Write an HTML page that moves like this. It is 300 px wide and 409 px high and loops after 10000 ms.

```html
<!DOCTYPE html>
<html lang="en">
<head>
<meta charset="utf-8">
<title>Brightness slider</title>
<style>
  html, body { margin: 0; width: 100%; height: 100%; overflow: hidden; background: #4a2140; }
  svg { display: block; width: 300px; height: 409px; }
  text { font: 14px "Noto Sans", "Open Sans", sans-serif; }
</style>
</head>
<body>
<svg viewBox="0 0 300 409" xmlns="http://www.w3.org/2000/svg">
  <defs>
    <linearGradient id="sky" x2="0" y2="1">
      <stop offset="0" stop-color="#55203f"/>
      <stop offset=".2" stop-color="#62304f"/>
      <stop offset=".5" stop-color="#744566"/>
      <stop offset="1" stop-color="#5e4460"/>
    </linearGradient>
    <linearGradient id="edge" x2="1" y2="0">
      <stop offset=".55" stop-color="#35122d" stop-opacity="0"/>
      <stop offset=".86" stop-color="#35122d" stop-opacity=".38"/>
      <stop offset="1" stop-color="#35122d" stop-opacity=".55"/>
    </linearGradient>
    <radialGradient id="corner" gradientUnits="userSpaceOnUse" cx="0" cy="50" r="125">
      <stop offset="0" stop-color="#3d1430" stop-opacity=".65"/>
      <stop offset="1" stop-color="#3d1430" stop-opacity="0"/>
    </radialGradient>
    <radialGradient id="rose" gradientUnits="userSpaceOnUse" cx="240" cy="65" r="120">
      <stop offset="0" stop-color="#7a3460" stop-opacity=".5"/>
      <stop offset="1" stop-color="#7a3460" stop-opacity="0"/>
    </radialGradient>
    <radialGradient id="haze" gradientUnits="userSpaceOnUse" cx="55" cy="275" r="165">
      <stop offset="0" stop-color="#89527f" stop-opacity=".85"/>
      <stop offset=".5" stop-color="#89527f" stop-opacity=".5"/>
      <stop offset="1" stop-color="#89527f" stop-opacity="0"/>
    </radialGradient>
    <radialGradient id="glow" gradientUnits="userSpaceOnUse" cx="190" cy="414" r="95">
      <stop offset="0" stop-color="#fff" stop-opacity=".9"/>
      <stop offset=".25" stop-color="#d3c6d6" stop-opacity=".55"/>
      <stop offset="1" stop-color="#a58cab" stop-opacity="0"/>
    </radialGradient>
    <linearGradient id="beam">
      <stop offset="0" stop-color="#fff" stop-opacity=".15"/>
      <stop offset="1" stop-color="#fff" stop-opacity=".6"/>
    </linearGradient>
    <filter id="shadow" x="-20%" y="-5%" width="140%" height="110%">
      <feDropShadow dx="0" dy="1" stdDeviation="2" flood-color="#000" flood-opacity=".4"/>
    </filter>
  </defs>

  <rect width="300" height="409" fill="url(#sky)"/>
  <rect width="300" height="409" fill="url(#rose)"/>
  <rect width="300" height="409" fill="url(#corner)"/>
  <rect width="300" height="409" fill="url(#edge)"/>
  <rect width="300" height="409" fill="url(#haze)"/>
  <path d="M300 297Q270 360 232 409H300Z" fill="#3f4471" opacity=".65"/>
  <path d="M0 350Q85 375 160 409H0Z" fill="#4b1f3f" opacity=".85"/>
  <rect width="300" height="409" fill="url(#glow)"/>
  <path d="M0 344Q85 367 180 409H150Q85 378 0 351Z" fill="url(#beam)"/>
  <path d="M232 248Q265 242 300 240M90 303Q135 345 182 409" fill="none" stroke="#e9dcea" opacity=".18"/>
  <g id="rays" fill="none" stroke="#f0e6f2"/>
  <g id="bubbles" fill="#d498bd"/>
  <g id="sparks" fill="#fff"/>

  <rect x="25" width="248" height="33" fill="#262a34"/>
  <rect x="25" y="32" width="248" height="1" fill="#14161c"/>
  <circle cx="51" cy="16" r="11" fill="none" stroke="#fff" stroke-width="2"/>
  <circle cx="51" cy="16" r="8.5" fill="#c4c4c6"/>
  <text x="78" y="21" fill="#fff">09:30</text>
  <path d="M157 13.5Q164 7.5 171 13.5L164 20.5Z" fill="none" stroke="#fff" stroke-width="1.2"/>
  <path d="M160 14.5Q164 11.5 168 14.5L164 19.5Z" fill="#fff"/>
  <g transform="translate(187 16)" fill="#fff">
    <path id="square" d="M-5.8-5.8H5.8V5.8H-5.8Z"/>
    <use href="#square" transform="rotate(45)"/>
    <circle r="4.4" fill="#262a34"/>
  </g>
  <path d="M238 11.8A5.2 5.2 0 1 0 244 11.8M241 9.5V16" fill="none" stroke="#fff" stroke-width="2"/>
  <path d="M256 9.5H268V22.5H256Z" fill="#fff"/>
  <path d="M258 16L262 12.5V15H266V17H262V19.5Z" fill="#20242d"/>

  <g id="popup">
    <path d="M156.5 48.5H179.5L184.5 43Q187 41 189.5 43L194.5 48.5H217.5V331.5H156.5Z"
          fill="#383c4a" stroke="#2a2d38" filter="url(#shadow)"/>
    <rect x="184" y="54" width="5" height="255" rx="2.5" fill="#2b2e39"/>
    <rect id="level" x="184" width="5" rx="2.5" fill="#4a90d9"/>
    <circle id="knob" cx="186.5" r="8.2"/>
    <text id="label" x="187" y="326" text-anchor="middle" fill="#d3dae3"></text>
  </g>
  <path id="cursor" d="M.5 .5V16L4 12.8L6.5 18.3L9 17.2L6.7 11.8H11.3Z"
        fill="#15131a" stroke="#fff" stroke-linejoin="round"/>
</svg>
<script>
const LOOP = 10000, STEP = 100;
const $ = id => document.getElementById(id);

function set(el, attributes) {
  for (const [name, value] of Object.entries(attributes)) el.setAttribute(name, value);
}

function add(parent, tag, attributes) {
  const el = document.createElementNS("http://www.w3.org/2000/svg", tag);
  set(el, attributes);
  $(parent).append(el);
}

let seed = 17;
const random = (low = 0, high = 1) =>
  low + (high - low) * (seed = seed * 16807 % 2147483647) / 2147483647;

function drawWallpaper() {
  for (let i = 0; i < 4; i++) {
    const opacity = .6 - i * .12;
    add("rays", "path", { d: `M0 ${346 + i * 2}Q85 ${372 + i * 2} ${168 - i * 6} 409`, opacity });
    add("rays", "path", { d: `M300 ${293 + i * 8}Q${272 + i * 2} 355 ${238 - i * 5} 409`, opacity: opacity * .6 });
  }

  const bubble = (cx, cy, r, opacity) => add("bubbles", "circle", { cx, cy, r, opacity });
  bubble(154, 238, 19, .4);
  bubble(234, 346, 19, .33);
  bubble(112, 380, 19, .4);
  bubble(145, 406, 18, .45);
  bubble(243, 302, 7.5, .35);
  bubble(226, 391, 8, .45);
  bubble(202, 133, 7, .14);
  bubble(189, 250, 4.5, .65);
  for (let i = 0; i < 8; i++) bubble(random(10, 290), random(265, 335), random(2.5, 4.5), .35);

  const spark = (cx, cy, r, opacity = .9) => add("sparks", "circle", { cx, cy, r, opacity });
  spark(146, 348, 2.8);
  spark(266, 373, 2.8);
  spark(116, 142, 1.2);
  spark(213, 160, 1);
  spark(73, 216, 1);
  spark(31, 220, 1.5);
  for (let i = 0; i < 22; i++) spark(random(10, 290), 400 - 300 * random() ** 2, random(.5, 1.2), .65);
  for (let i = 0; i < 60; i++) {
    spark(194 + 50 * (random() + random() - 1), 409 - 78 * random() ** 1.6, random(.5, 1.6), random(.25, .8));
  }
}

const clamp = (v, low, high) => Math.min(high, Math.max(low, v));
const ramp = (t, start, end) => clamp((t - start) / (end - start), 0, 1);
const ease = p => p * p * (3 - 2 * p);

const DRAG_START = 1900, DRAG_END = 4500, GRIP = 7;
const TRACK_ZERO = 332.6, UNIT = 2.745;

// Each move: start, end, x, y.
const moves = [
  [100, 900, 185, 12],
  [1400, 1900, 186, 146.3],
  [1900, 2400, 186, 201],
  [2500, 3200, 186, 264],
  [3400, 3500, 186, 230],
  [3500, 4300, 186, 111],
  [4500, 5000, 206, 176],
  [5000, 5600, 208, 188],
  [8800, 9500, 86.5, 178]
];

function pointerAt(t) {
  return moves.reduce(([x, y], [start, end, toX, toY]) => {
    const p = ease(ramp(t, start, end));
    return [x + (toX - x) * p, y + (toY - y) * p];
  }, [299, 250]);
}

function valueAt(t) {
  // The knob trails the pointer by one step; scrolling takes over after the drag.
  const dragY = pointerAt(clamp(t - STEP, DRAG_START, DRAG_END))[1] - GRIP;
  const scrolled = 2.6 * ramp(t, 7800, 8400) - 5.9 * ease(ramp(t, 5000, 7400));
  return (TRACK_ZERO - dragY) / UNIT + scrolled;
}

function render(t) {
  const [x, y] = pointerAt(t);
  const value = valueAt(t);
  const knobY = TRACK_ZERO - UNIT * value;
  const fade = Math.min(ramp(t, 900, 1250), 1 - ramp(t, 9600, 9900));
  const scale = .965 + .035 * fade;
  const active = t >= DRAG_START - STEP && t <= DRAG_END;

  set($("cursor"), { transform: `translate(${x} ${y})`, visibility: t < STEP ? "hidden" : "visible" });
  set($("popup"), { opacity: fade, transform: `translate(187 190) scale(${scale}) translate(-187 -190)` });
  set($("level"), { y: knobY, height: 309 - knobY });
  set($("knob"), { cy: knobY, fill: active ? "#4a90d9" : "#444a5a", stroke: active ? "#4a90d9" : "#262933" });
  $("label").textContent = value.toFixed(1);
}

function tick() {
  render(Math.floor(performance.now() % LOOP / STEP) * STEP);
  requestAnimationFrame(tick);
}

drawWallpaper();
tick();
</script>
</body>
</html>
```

==

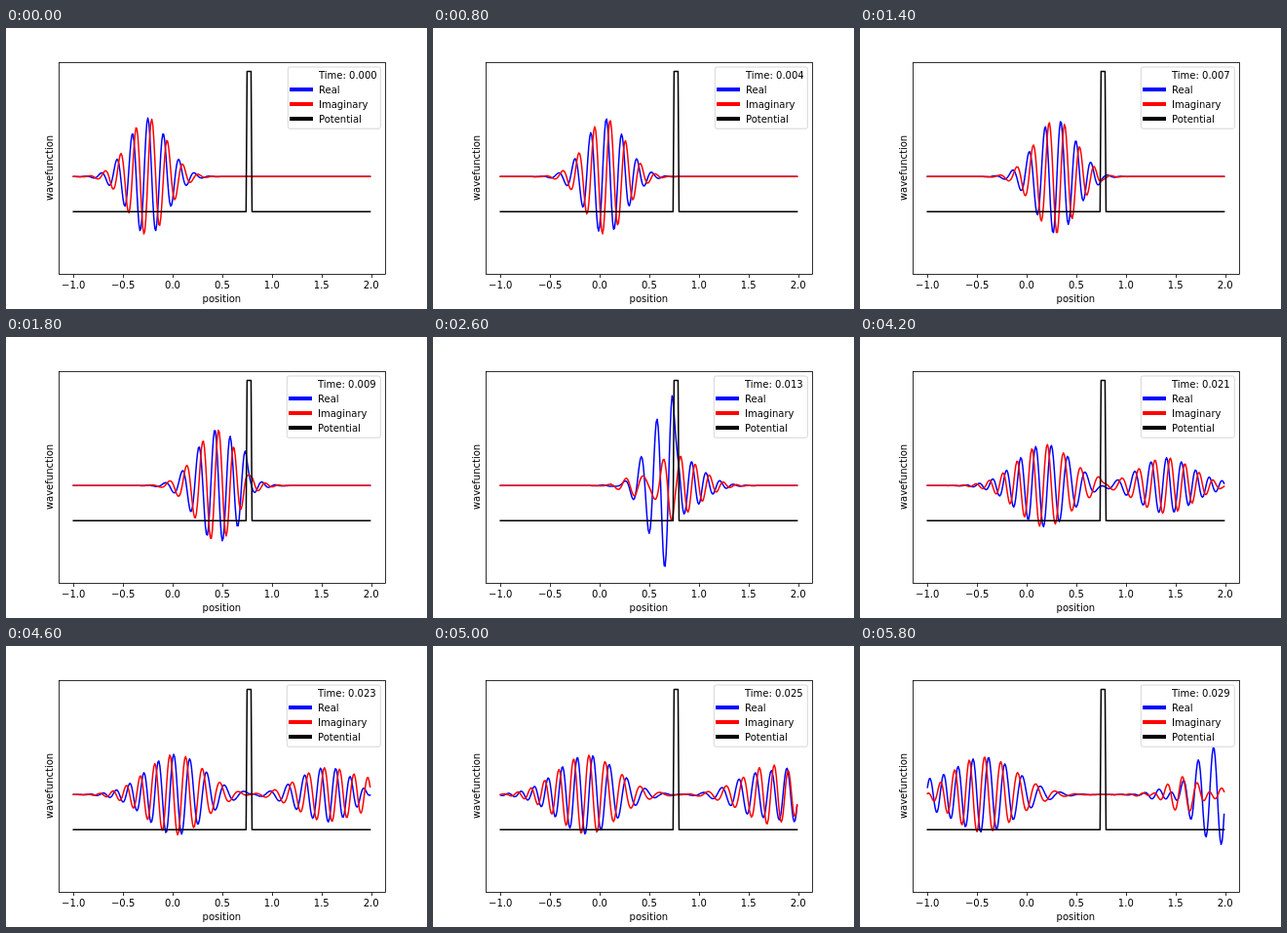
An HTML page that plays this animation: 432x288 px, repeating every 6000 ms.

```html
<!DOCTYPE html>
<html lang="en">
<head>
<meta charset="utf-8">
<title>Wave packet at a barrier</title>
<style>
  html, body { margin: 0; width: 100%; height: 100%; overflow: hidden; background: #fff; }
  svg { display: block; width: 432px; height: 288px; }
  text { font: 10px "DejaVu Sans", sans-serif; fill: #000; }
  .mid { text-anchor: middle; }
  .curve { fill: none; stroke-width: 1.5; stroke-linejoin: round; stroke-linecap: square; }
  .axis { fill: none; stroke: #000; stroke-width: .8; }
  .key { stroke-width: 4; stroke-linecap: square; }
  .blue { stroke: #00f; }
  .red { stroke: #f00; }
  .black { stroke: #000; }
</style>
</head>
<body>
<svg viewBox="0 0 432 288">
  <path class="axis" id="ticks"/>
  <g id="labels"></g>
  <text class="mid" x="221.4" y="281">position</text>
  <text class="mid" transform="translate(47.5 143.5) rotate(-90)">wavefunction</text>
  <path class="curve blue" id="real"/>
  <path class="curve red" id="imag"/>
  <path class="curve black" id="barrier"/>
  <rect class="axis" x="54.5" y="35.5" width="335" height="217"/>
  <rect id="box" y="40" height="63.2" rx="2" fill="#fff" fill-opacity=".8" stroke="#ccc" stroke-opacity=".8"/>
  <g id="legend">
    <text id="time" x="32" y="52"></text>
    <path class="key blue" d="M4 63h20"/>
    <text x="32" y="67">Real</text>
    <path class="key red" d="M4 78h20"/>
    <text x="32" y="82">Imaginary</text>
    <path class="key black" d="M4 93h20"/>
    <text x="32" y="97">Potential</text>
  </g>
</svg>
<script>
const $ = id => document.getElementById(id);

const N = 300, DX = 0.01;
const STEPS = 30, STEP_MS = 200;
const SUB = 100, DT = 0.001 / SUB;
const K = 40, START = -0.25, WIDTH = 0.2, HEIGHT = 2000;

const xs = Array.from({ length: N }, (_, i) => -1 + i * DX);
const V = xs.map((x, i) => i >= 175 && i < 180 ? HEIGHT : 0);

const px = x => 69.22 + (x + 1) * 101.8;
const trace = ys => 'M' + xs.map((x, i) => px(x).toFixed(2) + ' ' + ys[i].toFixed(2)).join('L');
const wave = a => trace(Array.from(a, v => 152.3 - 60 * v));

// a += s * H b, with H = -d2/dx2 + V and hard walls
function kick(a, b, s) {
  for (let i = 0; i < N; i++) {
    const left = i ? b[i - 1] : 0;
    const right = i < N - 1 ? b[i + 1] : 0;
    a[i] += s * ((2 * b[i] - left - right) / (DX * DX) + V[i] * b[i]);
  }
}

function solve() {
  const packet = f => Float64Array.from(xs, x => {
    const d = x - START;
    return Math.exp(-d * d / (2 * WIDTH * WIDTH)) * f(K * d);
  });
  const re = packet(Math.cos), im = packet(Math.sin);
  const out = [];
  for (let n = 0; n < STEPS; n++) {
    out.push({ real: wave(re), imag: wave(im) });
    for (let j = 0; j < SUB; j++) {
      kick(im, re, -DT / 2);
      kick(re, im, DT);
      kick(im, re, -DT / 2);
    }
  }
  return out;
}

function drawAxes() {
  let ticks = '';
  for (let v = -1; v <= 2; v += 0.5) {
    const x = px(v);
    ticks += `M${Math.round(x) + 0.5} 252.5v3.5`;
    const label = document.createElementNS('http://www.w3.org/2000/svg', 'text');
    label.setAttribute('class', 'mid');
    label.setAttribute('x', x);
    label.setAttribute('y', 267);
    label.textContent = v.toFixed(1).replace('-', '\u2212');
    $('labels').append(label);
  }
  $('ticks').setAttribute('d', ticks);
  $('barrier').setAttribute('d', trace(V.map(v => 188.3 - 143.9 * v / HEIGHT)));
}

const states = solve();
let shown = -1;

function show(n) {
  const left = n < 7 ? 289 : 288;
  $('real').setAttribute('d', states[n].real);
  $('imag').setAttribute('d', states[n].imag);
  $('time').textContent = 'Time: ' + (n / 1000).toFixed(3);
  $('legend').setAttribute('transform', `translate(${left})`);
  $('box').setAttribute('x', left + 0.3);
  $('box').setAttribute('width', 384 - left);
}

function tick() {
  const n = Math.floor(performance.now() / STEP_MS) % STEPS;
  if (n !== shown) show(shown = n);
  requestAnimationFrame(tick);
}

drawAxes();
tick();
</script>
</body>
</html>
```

What you are asked to do: Look through the data above for the string "high" and copy every line where it appears.

Answer space:
Write an HTML page that moves like this. It is 300 px wide and 409 px high and loops after 10000 ms.
const random = (low = 0, high = 1) =>
  low + (high - low) * (seed = seed * 16807 % 2147483647) / 2147483647;
const clamp = (v, low, high) => Math.min(high, Math.max(low, v));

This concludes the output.